The opinion of the court was delivered by: Chief Judge Kane
Presently pending before the Court is Petitioner Richard Harper's motion to vacate, set aside, or correct sentence under 28 U.S.C. § 2255. (Doc. No. 28.) The motion has been fully briefed and is ripe for disposition. For the reasons that follow, the Court will deny Harper's motion as untimely.
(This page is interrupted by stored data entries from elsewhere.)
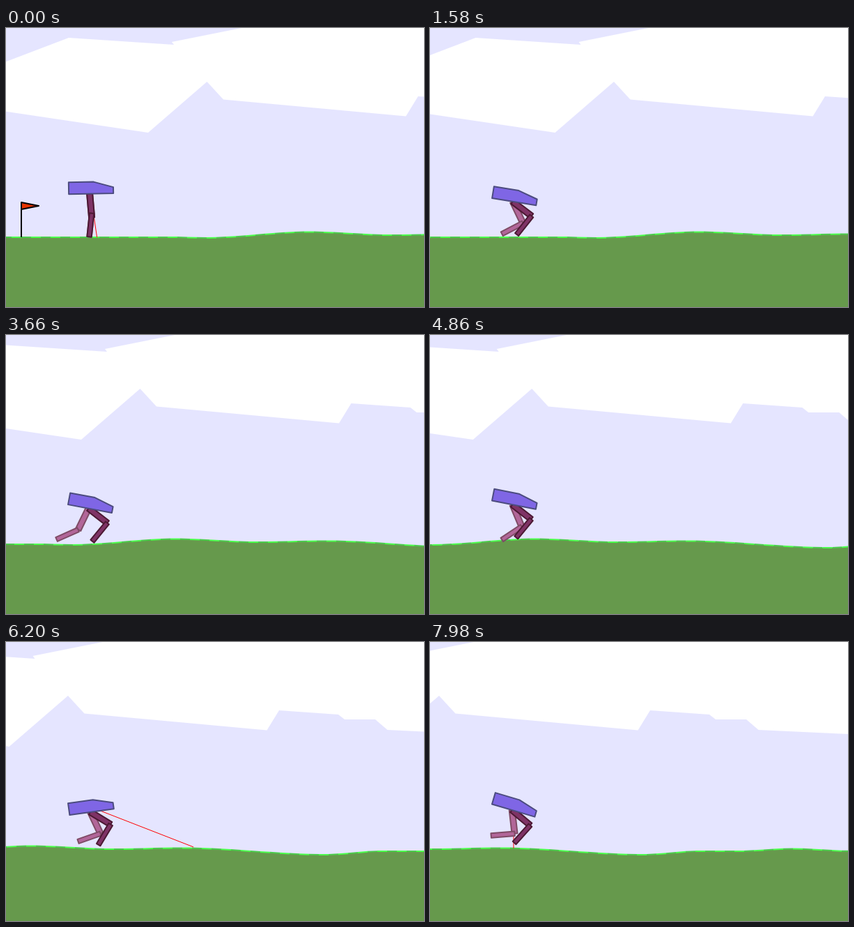
Animation of 600x400 px, one loop 8 s. Source, as an HTML page with a canvas:

```html
<!DOCTYPE html>
<html lang="en">
<head>
<meta charset="utf-8">
<title>Walker</title>
<style>
  html, body { margin: 0; width: 100%; height: 100%; overflow: hidden; background: #e5e5ff; }
  canvas { display: block; }
</style>
</head>
<body>
<canvas id="stage" width="600" height="400"></canvas>
<script>
const ctx = document.getElementById('stage').getContext('2d');
ctx.lineJoin = 'round';

const LOOP = 8000, STEP = 20;
const HULL_X = 120, LIMB = 34, TILE = 14;
const GAIT = 465, PUSH_OFF = 3660, CROUCH = 700;
const RAD = Math.PI / 180;

// Key points: [time, distance], [time, degrees], [x, height of hills and dips]
const SCROLL = [[0, 0], [700, 4], [1580, 49], [2920, 142], [3660, 192], [4860, 284.5], [6200, 399], [7980, 551]];
const TILT = [[0, -1], [700, 9], [4860, 11], [6200, -8], [7980, 16.5]];
const GROUND = [[240, 300], [286, 301], [435, 292.5], [550, 297], [655, 295.5],
  [855, 305], [940, 300], [995, 300], [1070, 296.5], [1160, 300]];

const CLOUDS = [
  [-60, 71], [90, 14], [241, 24], [238, 20], [338, 0], [1000, 0], [1000, 138],
  [747, 126], [729.5, 111], [685.5, 111], [676.5, 104], [591.5, 98],
  [574, 126.5], [312, 102.5], [288.5, 77], [204, 150], [-60, 111]
];
const HULL = [[-30, -9], [6, -9], [34, -1], [34, 8], [-30, 8]];

const lerp = (a, b, u) => a + (b - a) * u;
const clamp01 = v => Math.max(0, Math.min(1, v));
const smooth = u => u * u * (3 - 2 * u);

function segment(keys, x) {
  let i = 0;
  while (i < keys.length - 2 && x >= keys[i + 1][0]) i++;
  return i;
}

function eased(keys, x) {
  const i = segment(keys, x), [xa, a] = keys[i], [xb, b] = keys[i + 1];
  return lerp(a, b, smooth(clamp01((x - xa) / (xb - xa))));
}

// Cubic curve through the distance keys, starting at rest.
function scrollAt(t) {
  const slope = i => {
    if (i === 0) return 0;
    const a = SCROLL[i - 1], b = SCROLL[Math.min(i + 1, SCROLL.length - 1)];
    return (b[1] - a[1]) / (b[0] - a[0]);
  };
  const i = segment(SCROLL, t), [ta, a] = SCROLL[i], [tb, b] = SCROLL[i + 1];
  const d = tb - ta, u = (t - ta) / d, v = 1 - u;
  return lerp(a, b, smooth(u)) + d * u * v * (slope(i) * v - slope(i + 1) * u);
}

// The ground is straight across each tile.
function groundAt(x) {
  const left = Math.floor((x + 20) / TILE) * TILE - 20;
  return lerp(eased(GROUND, left), eased(GROUND, left + TILE), (x - left) / TILE);
}

// Stands upright, sinks into a crouch, then hops on the near leg while the far leg swings.
function poseAt(t, scroll) {
  const phase = 2 * Math.PI * (t - PUSH_OFF) / GAIT;
  const power = clamp01((t - 300) / 800);
  const c = Math.cos(phase) * power, s = Math.sin(phase) * power;
  const crouch = smooth(clamp01(t / CROUCH));
  const tilt = eased(TILT, t);
  return {
    tilt,
    y: groundAt(HULL_X + scroll) - lerp(70.3, 59.5 + 3 * s, crouch),
    far: [lerp(5, -26 * c, crouch), lerp(-6, -66 - 20 * s, crouch)],
    near: [lerp(5, 56 - 0.35 * tilt, crouch), lerp(-6, -34.5 - 0.45 * tilt, crouch)]
  };
}

function trace(points) {
  ctx.beginPath();
  points.forEach(([x, y]) => ctx.lineTo(x, y));
}

function line(points, color, width) {
  trace(points);
  ctx.strokeStyle = color;
  ctx.lineWidth = width;
  ctx.stroke();
}

function shape(points, fill, edge) {
  trace(points);
  ctx.fillStyle = fill;
  ctx.fill();
  if (edge) line([...points, points[0], points[1]], edge, 2);
}

function limb(x, y, angle, half, fill, edge) {
  const s = Math.sin(angle), c = Math.cos(angle);
  const at = (across, along) => [x + across * c + along * s, y - across * s + along * c];
  shape([at(-half, 0), at(half, 0), at(half, LIMB), at(-half, LIMB)], fill, edge);
  return at(0, LIMB);
}

// The shin folds back where the foot would sink into the ground.
function leg(hip, [thigh, shin], slack, scroll, fill, edge) {
  const [x, kneeY] = limb(...hip, thigh * RAD, 4, fill, edge);
  const y = kneeY - slack;
  let angle = shin * RAD;
  const room = groundAt(x + LIMB * Math.sin(angle) + scroll) - 0.5 - y;
  if (LIMB * Math.cos(angle) > room) angle = -Math.acos(clamp01(room / LIMB));
  limb(x, y, angle, 3.2, fill, edge);
}

function drawGround(scroll) {
  const first = Math.floor((scroll + 20) / TILE);
  const knots = Array.from({ length: 45 }, (_, i) => {
    const x = (first + i) * TILE - 20;
    return [x - scroll, eased(GROUND, x)];
  });
  shape([...knots, [640, 410], [-20, 410]], '#66994c');
  for (let i = 1; i < knots.length; i++) {
    line([knots[i - 1], knots[i]], (first + i) % 2 ? '#4cff4c' : '#4ccc4c', 2);
  }
}

// A sensor ray sweeps up and back during the first 20 of every 100 steps.
function drawRay(step, y, scroll) {
  const n = (step + 1) % 100;
  if (n >= 20) return;
  const angle = 0.15 * Math.min(n, 19 - n);
  const dx = Math.sin(angle), dy = Math.cos(angle);
  let reach = 0;
  while (reach < 160 && y + dy * reach < groundAt(HULL_X + dx * reach + scroll)) reach += 0.5;
  line([[HULL_X, y], [HULL_X + dx * reach, y + dy * reach]], '#f00', 1);
}

function drawFlag(x) {
  line([[x, 300], [x, 250]], '#000', 2);
  shape([[x, 250], [x, 260], [x + 25, 255]], '#e53300', '#000');
}

function draw(t) {
  const scroll = scrollAt(t);
  const { y, tilt, far, near } = poseAt(t, scroll);
  const s = Math.sin(tilt * RAD), c = Math.cos(tilt * RAD);
  const onHull = ([px, py]) => [HULL_X + px * c - py * s, y + px * s + py * c];
  const hip = onHull([0, 8]);
  const slack = 6 * clamp01(1 - t / 120);

  ctx.fillStyle = '#e5e5ff';
  ctx.fillRect(0, 0, 600, 400);
  shape(CLOUDS.map(([px, py]) => [px - scroll / 2, py]), '#fff');
  drawGround(scroll);
  drawRay(t / STEP, y, scroll);
  leg(hip, far, slack, scroll, '#b26699', '#7f4c66');
  leg(hip, near, slack, scroll, '#7f3366', '#4c1933');
  shape(HULL.map(onHull), '#7f66e5', '#4c4c7f');
  drawFlag(22 - scroll);
}

const start = performance.now();
function tick() {
  const elapsed = Math.max(0, performance.now() - start) % LOOP;
  draw(Math.floor(elapsed / STEP) * STEP);
  requestAnimationFrame(tick);
}
tick();
</script>
</body>
</html>
```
On September 14, 2007, Harper pled guilty to Count One of a criminal information charging him with possession of contraband by an inmate in violation of 18 U.S.C. § 1791(a)(2). (Doc. Nos. 1, 3, 14.) The plea agreement provided, inter alia, that the United States would recommend "that the Court impose the minimum prison term within the applicable guideline range." (Doc. No. 3 at 7.) Prior to sentencing, the United States Probation Office prepared a presentence report, classifying Harper as a career offender pursuant to U.S.S.G. § 4B1.1 because his two prior felony convictions for crimes of violence (assault and second-degree robbery) and the instant conviction were deemed felonious crimes of violence. (Doc. No. 22 at 2; Doc. No. 28 at 14.) As a result, Harper's guideline sentencing range was thirty-seven to forty-six months. (Doc. No. 22 at 2; Doc. No. 28 at 14.)
Harper appeared for sentencing on April 17, 2008, and his attorney did not object to his classification as a career offender. The Court sentenced Harper to a term of imprisonment of thirty-seven months to be followed by a two-year term of supervised release. (Doc. No. 27.) Harper did not timely appeal his conviction or sentence.
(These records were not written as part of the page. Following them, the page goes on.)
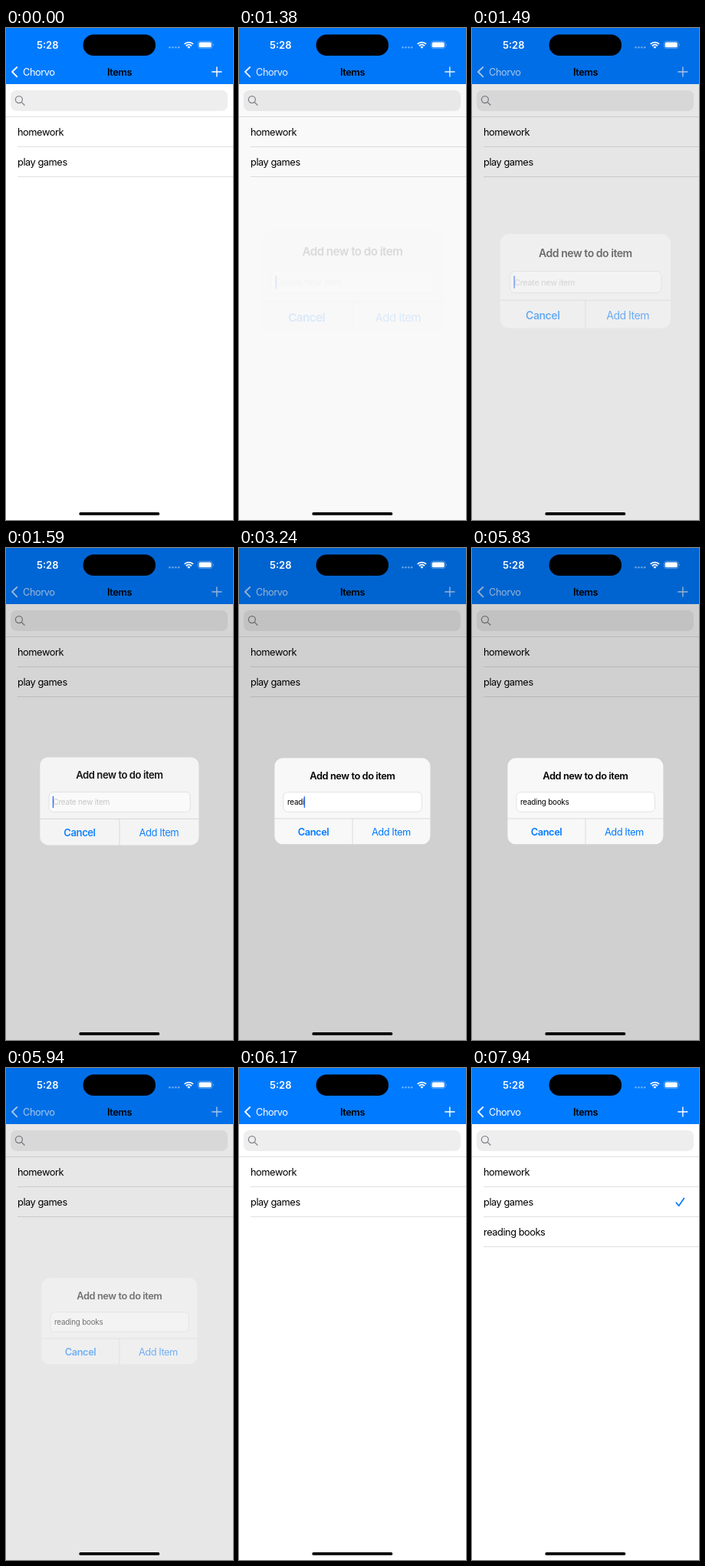
An HTML page for the animation above (8000 ms loop, 296 by 640 pixels).

```html
<!DOCTYPE html>
<html lang="en">
<head>
<meta charset="utf-8">
<title>To do list</title>
<style>
html, body { margin: 0; width: 100%; height: 100%; overflow: hidden; background: #fff; }
svg { display: block; width: 296px; height: 640px; }
text { font: 12.8px Inter, "Liberation Sans", sans-serif; letter-spacing: -.45px; white-space: pre; }
.bold { font-weight: 600; letter-spacing: -.42px; }
.mid { text-anchor: middle; }
.small { font-size: 9.8px; letter-spacing: -.2px; }
.line { fill: none; stroke-linecap: round; stroke-linejoin: round; }
.rule { fill: #e0e0e2; }
</style>
</head>
<body>
<svg viewBox="0 0 296 640">
  <rect width="296" height="640" fill="#fff"/>
  <rect width="296" height="73" fill="#007aff"/>
  <g id="back">
    <path class="line" d="M14.3 51L8 57L14.3 63.3" stroke="#fff" stroke-width="1.8"/>
    <text x="22" y="61.5" fill="#fff">Chorvo</text>
  </g>
  <text class="bold mid" x="148" y="61.5">Items</text>
  <path id="plus" class="line" d="M268.8 57H281M274.9 50.9V63.1" stroke="#fff" stroke-width="1.4"/>

  <rect x="6" y="81" width="283" height="27" rx="7.5" fill="#eeeeef"/>
  <g class="line" stroke="#85858a" stroke-width="1.3">
    <circle cx="16.9" cy="93.1" r="4.5"/>
    <path d="M20.2 96.4L24 100.2"/>
  </g>
  <rect class="rule" y="115" width="296" height="1"/>

  <rect id="pressedRow" y="154" width="296" height="40" fill="#d1d1d6"/>
  <text x="15" y="139.5">homework</text>
  <rect class="rule" x="15" y="154" width="281" height="1"/>
  <text x="15" y="178.5">play games</text>
  <rect class="rule" x="15" y="193" width="281" height="1"/>
  <path id="check" class="line" d="M266.3 175.2L269.7 179.3L276.5 169.5" stroke="#007aff" stroke-width="1.7"/>
  <g id="newRow">
    <text x="15" y="217.5">reading books</text>
    <rect class="rule" x="15" y="232" width="281" height="1"/>
  </g>

  <rect id="dim" width="296" height="640"/>

  <g id="alert">
    <rect x="46.4" y="273.3" width="203" height="112" rx="10.5" fill="#f8f8f8"/>
    <path id="pressedButton" d="M148 352H249.4V374.8A10.5 10.5 0 0 1 238.9 385.3H148Z" fill="#e4e4e4"/>
    <text class="bold mid" x="147.9" y="300.6">Add new to do item</text>
    <rect x="57.9" y="317.6" width="180.5" height="25.5" rx="5.5" fill="#fff" stroke="#dcdcde" stroke-width=".8"/>
    <text id="hint" class="small" x="63" y="334.3" fill="#c4c4c7">Create new item</text>
    <text id="typed" class="small" x="63" y="334.3"></text>
    <rect id="caret" y="323" width="1.5" height="15" rx=".7" fill="#2f6ff0"/>
    <path d="M46.4 352H249.4M148 352V385.3" stroke="#d2d2d4" stroke-width=".8"/>
    <text class="bold mid" x="97" y="374.3" fill="#007aff">Cancel</text>
    <text class="mid" x="198.4" y="374.3" fill="#007aff">Add Item</text>
  </g>

  <rect x="100.5" y="8.5" width="94.5" height="27.5" rx="13.75"/>
  <text class="bold" x="40" y="26.6" fill="#fff" style="font-size:13px;letter-spacing:0">5:28</text>
  <g fill="#fff" fill-opacity=".4">
    <circle cx="213.5" cy="25.3" r="1.3"/><circle cx="217.4" cy="25.3" r="1.3"/>
    <circle cx="221.3" cy="25.3" r="1.3"/><circle cx="225.2" cy="25.3" r="1.3"/>
  </g>
  <g class="line" stroke="#fff" stroke-width="1.9" style="stroke-linecap:butt">
    <path d="M232.7 20.9A8.2 8.2 0 0 1 244.1 20.9M234.9 23.2A5 5 0 0 1 241.9 23.2"/>
    <path d="M236.4 24.7A2.9 2.9 0 0 1 240.4 24.7L238.4 26.8Z" fill="#fff" stroke="none"/>
  </g>
  <rect x="250.4" y="17.2" width="18.6" height="9.4" rx="3" fill="none" stroke="#fff" stroke-opacity=".4" stroke-width=".8"/>
  <rect x="251.7" y="18.5" width="16" height="6.8" rx="1.9" fill="#fff"/>
  <path d="M270 20.3Q271.6 21.9 270 23.5Z" fill="#fff" fill-opacity=".5"/>
  <rect x="95.3" y="630" width="105" height="3.8" rx="1.9"/>
</svg>
<script>
const $ = id => document.getElementById(id);
const LOOP = 8000;
const ITEM = "reading books";

// Stepped timelines: [start ms, value]
const presence = [[0, 0], [1380, .12], [1490, .53], [1590, .9], [1690, .98], [1800, 1],
  [5940, .5], [6060, .1], [6170, 0]];
const letters = [[0, 0], [2460, 2], [2740, 4], [3240, 5], [3360, 6], [3510, 7], [3750, 8],
  [3850, 9], [4010, 11], [4210, 12], [4320, 13]];
const caretAlpha = [[0, 1], [2040, .5], [2160, 0], [2310, 1], [4840, .5], [4950, 0],
  [5190, .5], [5300, 1], [5660, .5], [5830, 0]];

const at = (steps, t) => steps.findLast(s => s[0] <= t)[1];
const within = (t, a, b) => t >= a && t < b;
const fade = (id, value) => $(id).setAttribute("opacity", +value);

function draw(t) {
  const p = at(presence, t);
  const tint = 1 - .28 * Math.min(1, p * 2);
  const scale = t < 5000 ? 1 + .2 * (1 - p) : 1;

  fade("dim", .185 * p);
  fade("back", tint);
  fade("plus", within(t, 1060, 1380) ? .4 : tint);

  fade("alert", p);
  $("alert").setAttribute("transform",
    `translate(147.9 329.3) scale(${scale}) translate(-147.9 -329.3)`);
  const text = ITEM.slice(0, at(letters, t));
  $("typed").textContent = text;
  fade("hint", !text);
  $("caret").setAttribute("x", 62.4 + (text ? $("typed").getComputedTextLength() : 0));
  fade("caret", at(caretAlpha, t));
  fade("pressedButton", within(t, 5660, 5830));

  fade("newRow", t >= 7690);
  fade("pressedRow", within(t, 7690, 7940));
  fade("check", t >= 7940);
}

const start = performance.now();
function tick() {
  draw((performance.now() - start) % LOOP);
  requestAnimationFrame(tick);
}
tick();
</script>
</body>
</html>
```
On March 29, 2011, Harper filed a motion to vacate, set aside, or correct his sentence under 28 U.S.C. § 2255. (Doc. No. 28.) In support of his motion, Harper claims that the United States Supreme Court's decision in Begay v. United States, 553 U.S. 137 (2008), renders him actually innocent of being a career offender because his conviction for the possession of a weapon in prison does not constitute a "crime of violence." (Id. at 4.) Harper further argues that his attorney rendered ineffective assistance in failing to argue at sentencing that Harper's conviction did not constitute a crime of violence for purposes of the career offender enhancement. (Id.) In the alternative, Harper claims that he is entitled to relief under 28 U.S.C. § 2241. (Id. at 11.)
On October 11, 2011, the United States filed a brief in opposition to Harper's motion. (Doc. No. 32.) Harper filed a reply brief on October 26, 2011. (Doc. No. 35.) The motion is now ripe for disposition.*fn1
Under 28 U.S.C. § 2255(a), a federal prisoner may file a motion requesting that the sentencing court vacate, set aside, or correct the prisoner's sentence on the grounds that: "the sentence was imposed in violation of the Constitution or laws of the United States, or that the court was without jurisdiction to impose such sentence, or that the sentence was in excess of the maximum authorized by law, or is otherwise subject to collateral attack." However, § 2255 does not afford a remedy for all errors that may have been made at trial or sentencing. United States v. Essig, 10 F.3d 968, 977 n.25 (3d Cir. 1993). "The alleged error must raise 'a fundamental defect which inherently results in a complete miscarriage of justice.'" Id. (quoting Hill v. United States, 368 U.S. 424, 428 (1962)). Furthermore, § 2255 generally limits a federal prisoner's ability to attack the validity of his sentence to cure jurisdictional errors and errors which rose to the level of a constitutional violation. United States v. Timmreck, 441 U.S. 780, 783-84 (1979).
The decision whether to hold a hearing when a prisoner moves to vacate a judgment under § 2255 is left to the sound discretion of the district court. Government of Virgin Islands v. Forte, 865 F.2d 59, 62 (3d Cir. 1989). Where the record affirmatively indicates that a petitioner's claim for relief is without merit, the claim may be decided on the record without a hearing. See Government of Virgin Islands v. Nicholas, 759 F.2d 1073, 1075 (3d Cir. 1985); Page v. United States, 462 F.2d 932, 933 (3d Cir. 1972). Thus, if the record, supplemented by the trial judge's personal knowledge, conclusively negates the factual predicates asserted in support of a § 2255 motion, or if the movant would not be entitled to relief as a matter of law even if the factual predicates as alleged in the motion are true, it is not an abuse of discretion to elect not to conduct an evidentiary hearing. See Nicholas, 759 F.2d at 1075.
III. STATUTE OF LIMITATIONS
The Antiterrorism and Effective Death Penalty Act of 1996 ("AEDPA") fixes a one-year limitations period for motions brought pursuant to 28 U.S.C. § 2255. See 28 U.S.C. § 2255(f). Absent statutory or equitable tolling, the one-year limitations period runs from the latest of:
(1) the date on which the judgment of conviction becomes final;
(2) the date on which the impediment to making a motion created by governmental action in violation of the Constitution or laws of the United States is removed, if the movant was prevented ...